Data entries
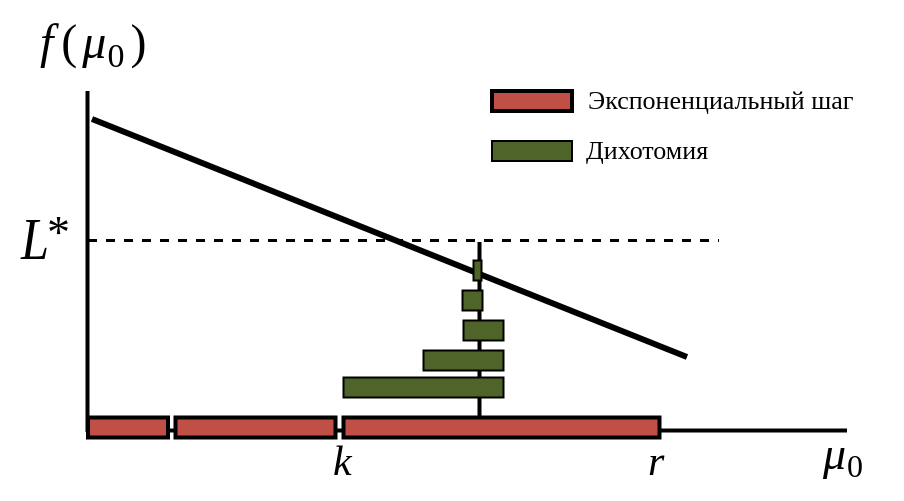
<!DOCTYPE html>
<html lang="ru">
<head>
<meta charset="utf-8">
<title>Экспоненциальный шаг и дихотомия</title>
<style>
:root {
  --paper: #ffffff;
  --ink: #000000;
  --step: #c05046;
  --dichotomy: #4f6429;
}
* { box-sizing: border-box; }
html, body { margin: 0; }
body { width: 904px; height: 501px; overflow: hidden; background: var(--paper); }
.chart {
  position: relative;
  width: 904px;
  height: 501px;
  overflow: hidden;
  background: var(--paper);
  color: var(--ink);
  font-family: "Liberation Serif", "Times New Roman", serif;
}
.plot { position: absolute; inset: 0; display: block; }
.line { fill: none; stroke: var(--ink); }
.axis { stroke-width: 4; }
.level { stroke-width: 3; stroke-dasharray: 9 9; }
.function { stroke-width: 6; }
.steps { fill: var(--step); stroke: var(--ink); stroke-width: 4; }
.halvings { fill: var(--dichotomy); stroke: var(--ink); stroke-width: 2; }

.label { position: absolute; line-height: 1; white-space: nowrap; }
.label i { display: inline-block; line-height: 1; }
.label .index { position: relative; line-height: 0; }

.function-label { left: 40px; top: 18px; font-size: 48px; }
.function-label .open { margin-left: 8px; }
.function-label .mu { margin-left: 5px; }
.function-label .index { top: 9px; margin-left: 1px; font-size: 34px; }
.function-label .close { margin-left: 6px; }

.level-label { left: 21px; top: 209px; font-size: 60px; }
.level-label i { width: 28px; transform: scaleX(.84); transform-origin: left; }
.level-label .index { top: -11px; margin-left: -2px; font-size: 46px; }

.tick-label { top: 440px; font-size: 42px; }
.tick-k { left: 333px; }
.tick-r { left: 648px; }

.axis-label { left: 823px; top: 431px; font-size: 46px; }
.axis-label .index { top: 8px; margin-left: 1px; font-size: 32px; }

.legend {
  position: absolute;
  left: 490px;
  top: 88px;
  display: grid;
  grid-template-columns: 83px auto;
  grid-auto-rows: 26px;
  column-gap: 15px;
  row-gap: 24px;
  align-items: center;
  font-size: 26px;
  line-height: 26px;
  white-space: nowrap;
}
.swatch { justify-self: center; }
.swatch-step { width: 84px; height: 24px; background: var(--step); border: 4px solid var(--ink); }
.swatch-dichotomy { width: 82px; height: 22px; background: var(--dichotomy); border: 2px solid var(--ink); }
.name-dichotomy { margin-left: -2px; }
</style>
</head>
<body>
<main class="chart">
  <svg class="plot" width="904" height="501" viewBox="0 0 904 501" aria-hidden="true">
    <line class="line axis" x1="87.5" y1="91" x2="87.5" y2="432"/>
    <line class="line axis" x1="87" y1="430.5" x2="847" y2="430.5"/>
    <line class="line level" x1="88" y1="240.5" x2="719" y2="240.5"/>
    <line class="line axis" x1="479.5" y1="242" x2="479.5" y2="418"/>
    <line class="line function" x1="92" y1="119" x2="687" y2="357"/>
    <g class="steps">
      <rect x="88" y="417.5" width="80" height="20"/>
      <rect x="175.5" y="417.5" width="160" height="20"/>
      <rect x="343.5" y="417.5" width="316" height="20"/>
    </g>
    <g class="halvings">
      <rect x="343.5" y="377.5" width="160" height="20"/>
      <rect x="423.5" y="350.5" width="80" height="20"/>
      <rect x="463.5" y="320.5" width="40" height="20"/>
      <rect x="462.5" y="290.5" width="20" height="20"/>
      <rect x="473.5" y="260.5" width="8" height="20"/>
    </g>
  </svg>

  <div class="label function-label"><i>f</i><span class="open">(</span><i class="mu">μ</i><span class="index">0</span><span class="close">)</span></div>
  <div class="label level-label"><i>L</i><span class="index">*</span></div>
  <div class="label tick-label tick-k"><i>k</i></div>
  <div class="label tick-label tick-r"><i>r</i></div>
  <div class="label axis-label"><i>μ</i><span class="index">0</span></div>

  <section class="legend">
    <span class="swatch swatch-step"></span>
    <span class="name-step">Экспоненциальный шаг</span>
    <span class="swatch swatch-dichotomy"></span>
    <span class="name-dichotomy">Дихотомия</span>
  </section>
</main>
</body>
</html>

▶ PROBLEM DESCRIPTION
Return every record exactly, leaving out the pictures.

▶ ANSWER TO THIS EXERCISE
<!DOCTYPE html>
<html lang="ru">
<head>
<meta charset="utf-8">
<title>Экспоненциальный шаг и дихотомия</title>
<style>
:root {
  --paper: #ffffff;
  --ink: #000000;
  --step: #c05046;
  --dichotomy: #4f6429;
}
* { box-sizing: border-box; }
html, body { margin: 0; }
body { width: 904px; height: 501px; overflow: hidden; background: var(--paper); }
.chart {
  position: relative;
  width: 904px;
  height: 501px;
  overflow: hidden;
  background: var(--paper);
  color: var(--ink);
  font-family: "Liberation Serif", "Times New Roman", serif;
}
.plot { position: absolute; inset: 0; display: block; }
.line { fill: none; stroke: var(--ink); }
.axis { stroke-width: 4; }
.level { stroke-width: 3; stroke-dasharray: 9 9; }
.function { stroke-width: 6; }
.steps { fill: var(--step); stroke: var(--ink); stroke-width: 4; }
.halvings { fill: var(--dichotomy); stroke: var(--ink); stroke-width: 2; }

.label { position: absolute; line-height: 1; white-space: nowrap; }
.label i { display: inline-block; line-height: 1; }
.label .index { position: relative; line-height: 0; }

.function-label { left: 40px; top: 18px; font-size: 48px; }
.function-label .open { margin-left: 8px; }
.function-label .mu { margin-left: 5px; }
.function-label .index { top: 9px; margin-left: 1px; font-size: 34px; }
.function-label .close { margin-left: 6px; }

.level-label { left: 21px; top: 209px; font-size: 60px; }
.level-label i { width: 28px; transform: scaleX(.84); transform-origin: left; }
.level-label .index { top: -11px; margin-left: -2px; font-size: 46px; }

.tick-label { top: 440px; font-size: 42px; }
.tick-k { left: 333px; }
.tick-r { left: 648px; }

.axis-label { left: 823px; top: 431px; font-size: 46px; }
.axis-label .index { top: 8px; margin-left: 1px; font-size: 32px; }

.legend {
  position: absolute;
  left: 490px;
  top: 88px;
  display: grid;
  grid-template-columns: 83px auto;
  grid-auto-rows: 26px;
  column-gap: 15px;
  row-gap: 24px;
  align-items: center;
  font-size: 26px;
  line-height: 26px;
  white-space: nowrap;
}
.swatch { justify-self: center; }
.swatch-step { width: 84px; height: 24px; background: var(--step); border: 4px solid var(--ink); }
.swatch-dichotomy { width: 82px; height: 22px; background: var(--dichotomy); border: 2px solid var(--ink); }
.name-dichotomy { margin-left: -2px; }
</style>
</head>
<body>
<main class="chart">
  <svg class="plot" width="904" height="501" viewBox="0 0 904 501" aria-hidden="true">
    <line class="line axis" x1="87.5" y1="91" x2="87.5" y2="432"/>
    <line class="line axis" x1="87" y1="430.5" x2="847" y2="430.5"/>
    <line class="line level" x1="88" y1="240.5" x2="719" y2="240.5"/>
    <line class="line axis" x1="479.5" y1="242" x2="479.5" y2="418"/>
    <line class="line function" x1="92" y1="119" x2="687" y2="357"/>
    <g class="steps">
      <rect x="88" y="417.5" width="80" height="20"/>
      <rect x="175.5" y="417.5" width="160" height="20"/>
      <rect x="343.5" y="417.5" width="316" height="20"/>
    </g>
    <g class="halvings">
      <rect x="343.5" y="377.5" width="160" height="20"/>
      <rect x="423.5" y="350.5" width="80" height="20"/>
      <rect x="463.5" y="320.5" width="40" height="20"/>
      <rect x="462.5" y="290.5" width="20" height="20"/>
      <rect x="473.5" y="260.5" width="8" height="20"/>
    </g>
  </svg>

  <div class="label function-label"><i>f</i><span class="open">(</span><i class="mu">μ</i><span class="index">0</span><span class="close">)</span></div>
  <div class="label level-label"><i>L</i><span class="index">*</span></div>
  <div class="label tick-label tick-k"><i>k</i></div>
  <div class="label tick-label tick-r"><i>r</i></div>
  <div class="label axis-label"><i>μ</i><span class="index">0</span></div>

  <section class="legend">
    <span class="swatch swatch-step"></span>
    <span class="name-step">Экспоненциальный шаг</span>
    <span class="swatch swatch-dichotomy"></span>
    <span class="name-dichotomy">Дихотомия</span>
  </section>
</main>
</body>
</html>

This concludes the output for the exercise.